One of the largest political assemblies in the history of New Jersey took place in the tiny Hillsborough Township hamlet of Millstone the first week of August, 1844. The occasion was the annual convention of the New Jersey Whig Party, and the wholehearted endorsement of the Whigs' 1844 presidential and vice-presidential candidates.
|Whig Party national campaign banner, 1844|
|New York Tribune, August 9, 1844|
|Frelinghuysen campaign poster, 1844|
Hillsborough Township was well represented at the event, with both J. Wykoff and P. Beekman being appointed as vice presidents of the state party. Alas, it seems the two national candidates were not present that day, but there were many speeches given by distinguished Whigs, most denouncing utterly the ambitions of the "Loco-Focos" - the radical Democrats of the day.
|Democrat Party national campaign banner, 1844|
The primary issue of the 1844 election was slavery and the potential annexation of Texas. The Whigs were against annexation of Texas, wishing to keep the delicate balance between free and slave states. The Loco-Focos were for annexation. James K. Polk emerged as the unlikely Democratic flag-bearer - America's first "dark horse" candidate. He received no votes on the first seven ballots at the convention, in contrast to Henry Clay, who the Whigs chose unanimously on the first ballot.

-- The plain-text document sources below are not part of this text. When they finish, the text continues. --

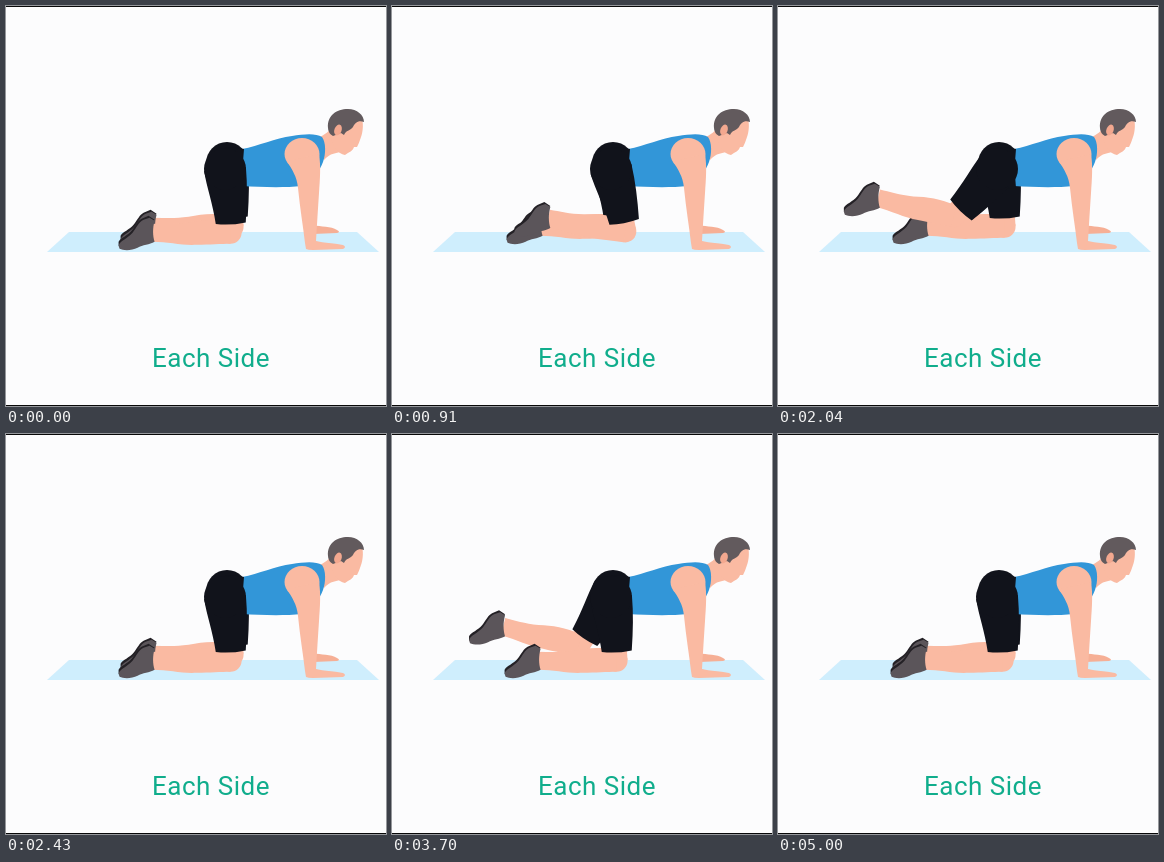
Write an HTML page with a canvas that moves like this. It is 380 by 400 pixels and loops after 5080 ms.

```html
<!DOCTYPE html>
<html lang="en">
<head>
<meta charset="utf-8">
<title>Leg lift exercise</title>
<style>
  html, body { margin: 0; width: 100%; height: 100%; overflow: hidden; background: #fcfcfd; }
  canvas { position: absolute; left: 0; top: 0; }
  p {
    position: absolute; left: 146px; top: 337px; margin: 0;
    font: 400 26px/30px Roboto, sans-serif; letter-spacing: .5px;
    white-space: nowrap; color: #10ad8c;
  }
</style>
</head>
<body>
<canvas id="stage" width="380" height="400"></canvas>
<p>Each Side</p>
<script>
const ctx = document.getElementById('stage').getContext('2d');
const LOOP = 5080;
const SKIN = '#fabaa2', SKIN_FAR = '#f6af95', BLUE = '#3296d8', SHORTS = '#11131b';
const SHOE = '#5b555a', HAIR = '#625a5d', MAT = '#cfeefd';
const THIGH = 64, SHIN = 76;

// Angles in degrees: thigh below the leftward horizontal, shin above it.
const REST = { thigh: 95, shin: 0 };
const TUCK = { thigh: 119, shin: 6 };
const LIFT = { thigh: 6, shin: 5.5 };

const NEAR = { x: 219, y: 163, times: [220, 825, 1430, 1700, 2430] };
const FAR = { x: 221, y: 157, times: [2830, 3395, 3960, 4350, 5000] };
const POSES = [REST, TUCK, LIFT, LIFT, REST];
const BEND = [0, 8, 0, 10.4];

function poseAt(times, t) {
  if (t <= times[0] || t >= times[4]) return REST;
  let i = 0;
  while (t > times[i + 1]) i++;
  const p = (t - times[i]) / (times[i + 1] - times[i]);
  const a = POSES[i], b = POSES[i + 1];
  return {
    thigh: a.thigh + (b.thigh - a.thigh) * p,
    shin: a.shin + (b.shin - a.shin) * p + BEND[i] * Math.sin(Math.PI * p)
  };
}

function fill(color, d) {
  ctx.fillStyle = color;
  ctx.fill(new Path2D(d));
}

function disc(color, x, y, rx, ry = rx, turn = 0) {
  ctx.fillStyle = color;
  ctx.beginPath();
  ctx.ellipse(x, y, rx, ry, turn, 0, 7);
  ctx.fill();
}

function place(x, y, degrees, draw) {
  ctx.save();
  ctx.translate(x, y);
  ctx.rotate(degrees * Math.PI / 180);
  draw();
  ctx.restore();
}

function shoe() {
  fill('#242126', 'M-36 9C-34 5-27 3-23-2C-19-7-17-12-13-14L-6-17L0-13L-4-9L-31 14L-36 13Z');
  fill(SHOE, 'M-36 13C-35 8-27 6-22 0C-18-5-16-11-11-13L-5-15L0-12C-2-5-2 3 0 9C-5 12-12 12-17 15C-23 18-31 18-35 16Z');
}

// Limbs are drawn pointing left and turned into place.
function leg(hip, pose, skin) {
  const a = pose.thigh * Math.PI / 180, b = pose.shin * Math.PI / 180;
  const kx = hip.x - THIGH * Math.cos(a), ky = hip.y + THIGH * Math.sin(a);
  const ax = kx - SHIN * Math.cos(b), ay = ky - SHIN * Math.sin(b);
  place(hip.x, hip.y, -pose.thigh, () => fill(skin, 'M0-12L-64-11L-64 11L0 12Z'));
  place(kx, ky, pose.shin, () => {
    disc(skin, 0, 0, 11);
    fill(skin, 'M0-11C-18-14-30-13-44-10C-58-8-68-9-78-9L-78 9C-62 9-48 13-34 12C-20 12-10 11 0 11Z');
  });
  place(ax, ay, 0, shoe);
  place(hip.x, hip.y, -pose.thigh, () =>
    fill(SHORTS, 'M0-21C-16-20-34-15-54-14Q-57 0-55 16C-36 19-18 21 0 21Z'));
  disc(SHORTS, hip.x, hip.y, 21);
}

function torso() {
  fill(SKIN, 'M306 134C314 131 320 129 325 122L340 145C330 147 324 147 318 154Z');
  fill(BLUE, 'M236 143C253 140 269 132 286 130C298 128 310 127 316 131C320 136 320 148 317 156C314 165 306 174 296 180C276 182 254 181 236 180Z');
}

function arm() {
  disc(SKIN, 296, 148, 17.5, 16);
  fill(SKIN, 'M281 155C286 164 291 170 292 182C294 202 297 220 299 237L300 243Q302 244 307 244L337 243Q341 241 337 239C327 237 318 237 310 235C311 218 312 202 313 187C314 173 315 160 313 148Z');
}

function head() {
  fill(SKIN, 'M325 113L355 110C358 116 357 126 355 131C354 134 353 137 351 141L348 141C347 145 343 146 339 149C332 148 326 140 324 129Z');
  fill(HAIR, 'M322 122C321 110 330 103 342 103C351 103 358 109 358 116C352 114 349 117 347 121C344 125 340 124 338 129L335 127L327 130Q322 127 322 122Z');
  disc('#f3a88f', 332, 124, 3.6, 5.6, .35);
}

function pelvis() {
  fill(SHORTS, 'M219 142C226 141 232 142 238 143Q236 162 238 182L219 184Z');
}

function draw(t) {
  ctx.fillStyle = '#fcfcfd';
  ctx.fillRect(0, 0, 380, 400);
  ctx.fillStyle = '#080808';
  ctx.fillRect(0, 0, 380, 1);
  ctx.fillRect(0, 399, 380, 1);

  fill(MAT, 'M63 226L351 226L373 246L41 246Z');
  fill(SKIN_FAR, 'M307 219C315 221 325 220 331 224Q335 226 331 227L307 228Z');
  leg(FAR, poseAt(FAR.times, t), SKIN);
  torso();
  pelvis();
  leg(NEAR, poseAt(NEAR.times, t), SKIN);
  arm();
  head();
}

function tick() {
  draw(performance.now() % LOOP);
  requestAnimationFrame(tick);
}
tick();
</script>
</body>
</html>
```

Clay and Frelinghuysen ended up losing the popular vote by 38,000 - out of 2.7 million votes cast, and lost the electoral college 170-105. Third Party anti-slavery candidate James G. Birney collected more than 2% of the popular vote and may have cost the Whigs the election. His 15,000 votes in New York, where Clay and Polk were separated by only 5,000 votes, probably tipped those 36 electoral votes to the Democrats, depriving Hillsborough of its very own home-grown vice president!